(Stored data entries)
· · · · · · ·
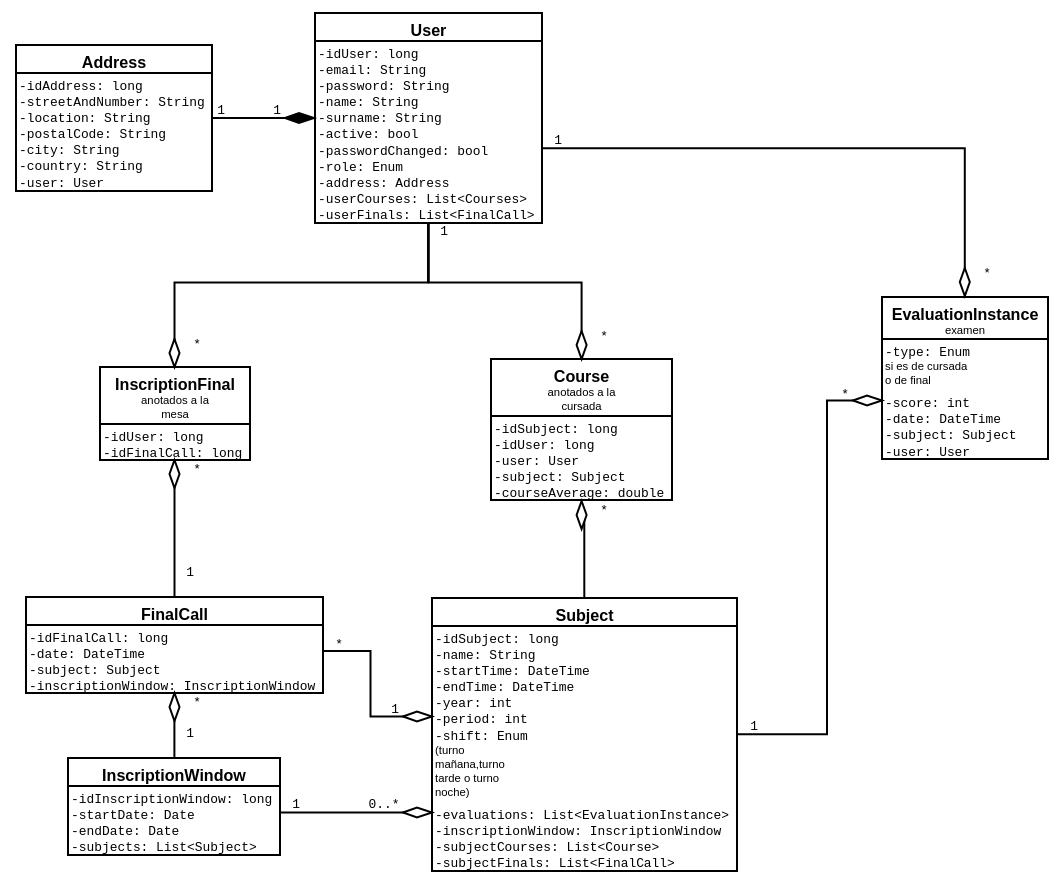
<!DOCTYPE html>
<html lang="es">
<head>
<meta charset="utf-8">
<title>Class diagram</title>
<style>
:root { --ink: #000; --paper: #fff; --line: 2px; }
* { box-sizing: border-box; margin: 0; padding: 0; }
html, body { width: 1064px; height: 884px; overflow: hidden; background: var(--paper); }
.diagram { position: relative; width: 1064px; height: 884px; color: var(--ink); }
.connectors { position: absolute; left: 0; top: 0; }
.connectors .link { fill: none; stroke: var(--ink); stroke-width: 2; }
.connectors use { fill: var(--paper); stroke: var(--ink); stroke-width: 2; }
.connectors .composition { fill: var(--ink); }
.class {
  position: absolute; left: var(--x); top: var(--y); width: var(--w); height: var(--h);
  display: flex; flex-direction: column;
  border: var(--line) solid var(--ink);
}
.class header {
  flex: none; height: var(--head, 28px); padding-top: 6px; text-align: center;
  border-bottom: var(--line) solid var(--ink);
  font-family: "Liberation Sans", Arial, sans-serif;
}
.class h2 { font-size: 16.1px; line-height: 20px; font-weight: 700; white-space: nowrap; }
.note { font: 11.3px/14.1px "Liberation Sans", Arial, sans-serif; white-space: nowrap; }
header .note { margin-top: -1px; }
.attributes {
  list-style: none; padding: 5px 0 0 2px; white-space: nowrap;
  font: 12.9px/16.1px "Liberation Mono", monospace;
}
.attributes .note { margin: -2px 0 9px; }
.count {
  position: absolute; left: calc(var(--x) - 20px); top: calc(var(--y) - 7px);
  width: 40px; text-align: center;
  font: 12.9px/16px "Liberation Mono", monospace;
}
.count.many { margin-top: 2px; }
</style>
</head>
<body>
<main class="diagram">
  <svg class="connectors" width="1064" height="884" viewBox="0 0 1064 884" aria-hidden="true">
    <defs>
      <polygon id="diamond-v" points="0,0 5,14 0,28 -5,14"/>
      <polygon id="diamond-h" points="0,0 14,-5 29,0 14,5"/>
    </defs>
    <g class="link">
      <path d="M213 118H286"/>
      <path d="M543 148.3H964.8V269"/>
      <path d="M428 223V282.5H174.5V340"/>
      <path d="M428.8 223V282.5H581.6V332"/>
      <path d="M174.5 487V596"/>
      <path d="M584.3 520V597"/>
      <path d="M324 651H370.5V716.5H404"/>
      <path d="M174.4 720V758"/>
      <path d="M281 812.5H404"/>
      <path d="M738 734.3H827V400.5H854"/>
    </g>
    <use class="composition" href="#diamond-h" x="285" y="118"/>
    <use href="#diamond-v" x="964.8" y="268"/>
    <use href="#diamond-v" x="174.5" y="339"/>
    <use href="#diamond-v" x="581.6" y="331"/>
    <use href="#diamond-v" x="174.5" y="460"/>
    <use href="#diamond-v" x="581.6" y="501"/>
    <use href="#diamond-v" x="174.5" y="693"/>
    <use href="#diamond-h" x="403" y="716.5"/>
    <use href="#diamond-h" x="403" y="812.5"/>
    <use href="#diamond-h" x="853" y="400.5"/>
  </svg>

  <section class="class" style="--x:15px;--y:44px;--w:198px;--h:148px">
    <header><h2>Address</h2></header>
    <ul class="attributes">
      <li>-idAddress: long</li>
      <li>-streetAndNumber: String</li>
      <li>-location: String</li>
      <li>-postalCode: String</li>
      <li>-city: String</li>
      <li>-country: String</li>
      <li>-user: User</li>
    </ul>
  </section>

  <section class="class" style="--x:314px;--y:12px;--w:229px;--h:212px">
    <header><h2>User</h2></header>
    <ul class="attributes">
      <li>-idUser: long</li>
      <li>-email: String</li>
      <li>-password: String</li>
      <li>-name: String</li>
      <li>-surname: String</li>
      <li>-active: bool</li>
      <li>-passwordChanged: bool</li>
      <li>-role: Enum</li>
      <li>-address: Address</li>
      <li>-userCourses: List&lt;Courses&gt;</li>
      <li>-userFinals: List&lt;FinalCall&gt;</li>
    </ul>
  </section>

  <section class="class" style="--x:99px;--y:366px;--w:152px;--h:95px;--head:57px">
    <header>
      <h2>InscriptionFinal</h2>
      <p class="note">anotados a la<br>mesa</p>
    </header>
    <ul class="attributes">
      <li>-idUser: long</li>
      <li>-idFinalCall: long</li>
    </ul>
  </section>

  <section class="class" style="--x:490px;--y:358px;--w:183px;--h:143px;--head:57px">
    <header>
      <h2>Course</h2>
      <p class="note">anotados a la<br>cursada</p>
    </header>
    <ul class="attributes">
      <li>-idSubject: long</li>
      <li>-idUser: long</li>
      <li>-user: User</li>
      <li>-subject: Subject</li>
      <li>-courseAverage: double</li>
    </ul>
  </section>

  <section class="class" style="--x:881px;--y:296px;--w:168px;--h:164px;--head:42px">
    <header>
      <h2>EvaluationInstance</h2>
      <p class="note">examen</p>
    </header>
    <ul class="attributes">
      <li>-type: Enum
        <p class="note">si es de cursada<br>o de final</p>
      </li>
      <li>-score: int</li>
      <li>-date: DateTime</li>
      <li>-subject: Subject</li>
      <li>-user: User</li>
    </ul>
  </section>

  <section class="class" style="--x:25px;--y:596px;--w:299px;--h:98px">
    <header><h2>FinalCall</h2></header>
    <ul class="attributes">
      <li>-idFinalCall: long</li>
      <li>-date: DateTime</li>
      <li>-subject: Subject</li>
      <li>-inscriptionWindow: InscriptionWindow</li>
    </ul>
  </section>

  <section class="class" style="--x:431px;--y:597px;--w:307px;--h:275px">
    <header><h2>Subject</h2></header>
    <ul class="attributes">
      <li>-idSubject: long</li>
      <li>-name: String</li>
      <li>-startTime: DateTime</li>
      <li>-endTime: DateTime</li>
      <li>-year: int</li>
      <li>-period: int</li>
      <li>-shift: Enum
        <p class="note">(turno<br>mañana,turno<br>tarde o turno<br>noche)</p>
      </li>
      <li>-evaluations: List&lt;EvaluationInstance&gt;</li>
      <li>-inscriptionWindow: InscriptionWindow</li>
      <li>-subjectCourses: List&lt;Course&gt;</li>
      <li>-subjectFinals: List&lt;FinalCall&gt;</li>
    </ul>
  </section>

  <section class="class" style="--x:67px;--y:757px;--w:214px;--h:99px">
    <header><h2>InscriptionWindow</h2></header>
    <ul class="attributes">
      <li>-idInscriptionWindow: long</li>
      <li>-startDate: Date</li>
      <li>-endDate: Date</li>
      <li>-subjects: List&lt;Subject&gt;</li>
    </ul>
  </section>

  <span class="count" style="--x:221px;--y:110px">1</span>
  <span class="count" style="--x:277px;--y:110px">1</span>
  <span class="count" style="--x:558px;--y:140px">1</span>
  <span class="count" style="--x:444px;--y:231px">1</span>
  <span class="count many" style="--x:987px;--y:271px">*</span>
  <span class="count many" style="--x:197px;--y:342px">*</span>
  <span class="count many" style="--x:604px;--y:334px">*</span>
  <span class="count many" style="--x:845px;--y:392px">*</span>
  <span class="count many" style="--x:197px;--y:467px">*</span>
  <span class="count" style="--x:190px;--y:572px">1</span>
  <span class="count many" style="--x:604px;--y:508px">*</span>
  <span class="count many" style="--x:339px;--y:642px">*</span>
  <span class="count" style="--x:395px;--y:709px">1</span>
  <span class="count many" style="--x:197px;--y:700px">*</span>
  <span class="count" style="--x:190px;--y:733px">1</span>
  <span class="count" style="--x:754px;--y:726px">1</span>
  <span class="count" style="--x:296px;--y:804px">1</span>
  <span class="count" style="--x:384px;--y:804px">0..*</span>
</main>
</body>
</html>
· · · · · · ·
**Exercise instructions**
Output each entry exactly. Skip the pictures.

**Your response**
<!DOCTYPE html>
<html lang="es">
<head>
<meta charset="utf-8">
<title>Class diagram</title>
<style>
:root { --ink: #000; --paper: #fff; --line: 2px; }
* { box-sizing: border-box; margin: 0; padding: 0; }
html, body { width: 1064px; height: 884px; overflow: hidden; background: var(--paper); }
.diagram { position: relative; width: 1064px; height: 884px; color: var(--ink); }
.connectors { position: absolute; left: 0; top: 0; }
.connectors .link { fill: none; stroke: var(--ink); stroke-width: 2; }
.connectors use { fill: var(--paper); stroke: var(--ink); stroke-width: 2; }
.connectors .composition { fill: var(--ink); }
.class {
  position: absolute; left: var(--x); top: var(--y); width: var(--w); height: var(--h);
  display: flex; flex-direction: column;
  border: var(--line) solid var(--ink);
}
.class header {
  flex: none; height: var(--head, 28px); padding-top: 6px; text-align: center;
  border-bottom: var(--line) solid var(--ink);
  font-family: "Liberation Sans", Arial, sans-serif;
}
.class h2 { font-size: 16.1px; line-height: 20px; font-weight: 700; white-space: nowrap; }
.note { font: 11.3px/14.1px "Liberation Sans", Arial, sans-serif; white-space: nowrap; }
header .note { margin-top: -1px; }
.attributes {
  list-style: none; padding: 5px 0 0 2px; white-space: nowrap;
  font: 12.9px/16.1px "Liberation Mono", monospace;
}
.attributes .note { margin: -2px 0 9px; }
.count {
  position: absolute; left: calc(var(--x) - 20px); top: calc(var(--y) - 7px);
  width: 40px; text-align: center;
  font: 12.9px/16px "Liberation Mono", monospace;
}
.count.many { margin-top: 2px; }
</style>
</head>
<body>
<main class="diagram">
  <svg class="connectors" width="1064" height="884" viewBox="0 0 1064 884" aria-hidden="true">
    <defs>
      <polygon id="diamond-v" points="0,0 5,14 0,28 -5,14"/>
      <polygon id="diamond-h" points="0,0 14,-5 29,0 14,5"/>
    </defs>
    <g class="link">
      <path d="M213 118H286"/>
      <path d="M543 148.3H964.8V269"/>
      <path d="M428 223V282.5H174.5V340"/>
      <path d="M428.8 223V282.5H581.6V332"/>
      <path d="M174.5 487V596"/>
      <path d="M584.3 520V597"/>
      <path d="M324 651H370.5V716.5H404"/>
      <path d="M174.4 720V758"/>
      <path d="M281 812.5H404"/>
      <path d="M738 734.3H827V400.5H854"/>
    </g>
    <use class="composition" href="#diamond-h" x="285" y="118"/>
    <use href="#diamond-v" x="964.8" y="268"/>
    <use href="#diamond-v" x="174.5" y="339"/>
    <use href="#diamond-v" x="581.6" y="331"/>
    <use href="#diamond-v" x="174.5" y="460"/>
    <use href="#diamond-v" x="581.6" y="501"/>
    <use href="#diamond-v" x="174.5" y="693"/>
    <use href="#diamond-h" x="403" y="716.5"/>
    <use href="#diamond-h" x="403" y="812.5"/>
    <use href="#diamond-h" x="853" y="400.5"/>
  </svg>

  <section class="class" style="--x:15px;--y:44px;--w:198px;--h:148px">
    <header><h2>Address</h2></header>
    <ul class="attributes">
      <li>-idAddress: long</li>
      <li>-streetAndNumber: String</li>
      <li>-location: String</li>
      <li>-postalCode: String</li>
      <li>-city: String</li>
      <li>-country: String</li>
      <li>-user: User</li>
    </ul>
  </section>

  <section class="class" style="--x:314px;--y:12px;--w:229px;--h:212px">
    <header><h2>User</h2></header>
    <ul class="attributes">
      <li>-idUser: long</li>
      <li>-email: String</li>
      <li>-password: String</li>
      <li>-name: String</li>
      <li>-surname: String</li>
      <li>-active: bool</li>
      <li>-passwordChanged: bool</li>
      <li>-role: Enum</li>
      <li>-address: Address</li>
      <li>-userCourses: List&lt;Courses&gt;</li>
      <li>-userFinals: List&lt;FinalCall&gt;</li>
    </ul>
  </section>

  <section class="class" style="--x:99px;--y:366px;--w:152px;--h:95px;--head:57px">
    <header>
      <h2>InscriptionFinal</h2>
      <p class="note">anotados a la<br>mesa</p>
    </header>
    <ul class="attributes">
      <li>-idUser: long</li>
      <li>-idFinalCall: long</li>
    </ul>
  </section>

  <section class="class" style="--x:490px;--y:358px;--w:183px;--h:143px;--head:57px">
    <header>
      <h2>Course</h2>
      <p class="note">anotados a la<br>cursada</p>
    </header>
    <ul class="attributes">
      <li>-idSubject: long</li>
      <li>-idUser: long</li>
      <li>-user: User</li>
      <li>-subject: Subject</li>
      <li>-courseAverage: double</li>
    </ul>
  </section>

  <section class="class" style="--x:881px;--y:296px;--w:168px;--h:164px;--head:42px">
    <header>
      <h2>EvaluationInstance</h2>
      <p class="note">examen</p>
    </header>
    <ul class="attributes">
      <li>-type: Enum
        <p class="note">si es de cursada<br>o de final</p>
      </li>
      <li>-score: int</li>
      <li>-date: DateTime</li>
      <li>-subject: Subject</li>
      <li>-user: User</li>
    </ul>
  </section>

  <section class="class" style="--x:25px;--y:596px;--w:299px;--h:98px">
    <header><h2>FinalCall</h2></header>
    <ul class="attributes">
      <li>-idFinalCall: long</li>
      <li>-date: DateTime</li>
      <li>-subject: Subject</li>
      <li>-inscriptionWindow: InscriptionWindow</li>
    </ul>
  </section>

  <section class="class" style="--x:431px;--y:597px;--w:307px;--h:275px">
    <header><h2>Subject</h2></header>
    <ul class="attributes">
      <li>-idSubject: long</li>
      <li>-name: String</li>
      <li>-startTime: DateTime</li>
      <li>-endTime: DateTime</li>
      <li>-year: int</li>
      <li>-period: int</li>
      <li>-shift: Enum
        <p class="note">(turno<br>mañana,turno<br>tarde o turno<br>noche)</p>
      </li>
      <li>-evaluations: List&lt;EvaluationInstance&gt;</li>
      <li>-inscriptionWindow: InscriptionWindow</li>
      <li>-subjectCourses: List&lt;Course&gt;</li>
      <li>-subjectFinals: List&lt;FinalCall&gt;</li>
    </ul>
  </section>

  <section class="class" style="--x:67px;--y:757px;--w:214px;--h:99px">
    <header><h2>InscriptionWindow</h2></header>
    <ul class="attributes">
      <li>-idInscriptionWindow: long</li>
      <li>-startDate: Date</li>
      <li>-endDate: Date</li>
      <li>-subjects: List&lt;Subject&gt;</li>
    </ul>
  </section>

  <span class="count" style="--x:221px;--y:110px">1</span>
  <span class="count" style="--x:277px;--y:110px">1</span>
  <span class="count" style="--x:558px;--y:140px">1</span>
  <span class="count" style="--x:444px;--y:231px">1</span>
  <span class="count many" style="--x:987px;--y:271px">*</span>
  <span class="count many" style="--x:197px;--y:342px">*</span>
  <span class="count many" style="--x:604px;--y:334px">*</span>
  <span class="count many" style="--x:845px;--y:392px">*</span>
  <span class="count many" style="--x:197px;--y:467px">*</span>
  <span class="count" style="--x:190px;--y:572px">1</span>
  <span class="count many" style="--x:604px;--y:508px">*</span>
  <span class="count many" style="--x:339px;--y:642px">*</span>
  <span class="count" style="--x:395px;--y:709px">1</span>
  <span class="count many" style="--x:197px;--y:700px">*</span>
  <span class="count" style="--x:190px;--y:733px">1</span>
  <span class="count" style="--x:754px;--y:726px">1</span>
  <span class="count" style="--x:296px;--y:804px">1</span>
  <span class="count" style="--x:384px;--y:804px">0..*</span>
</main>
</body>
</html>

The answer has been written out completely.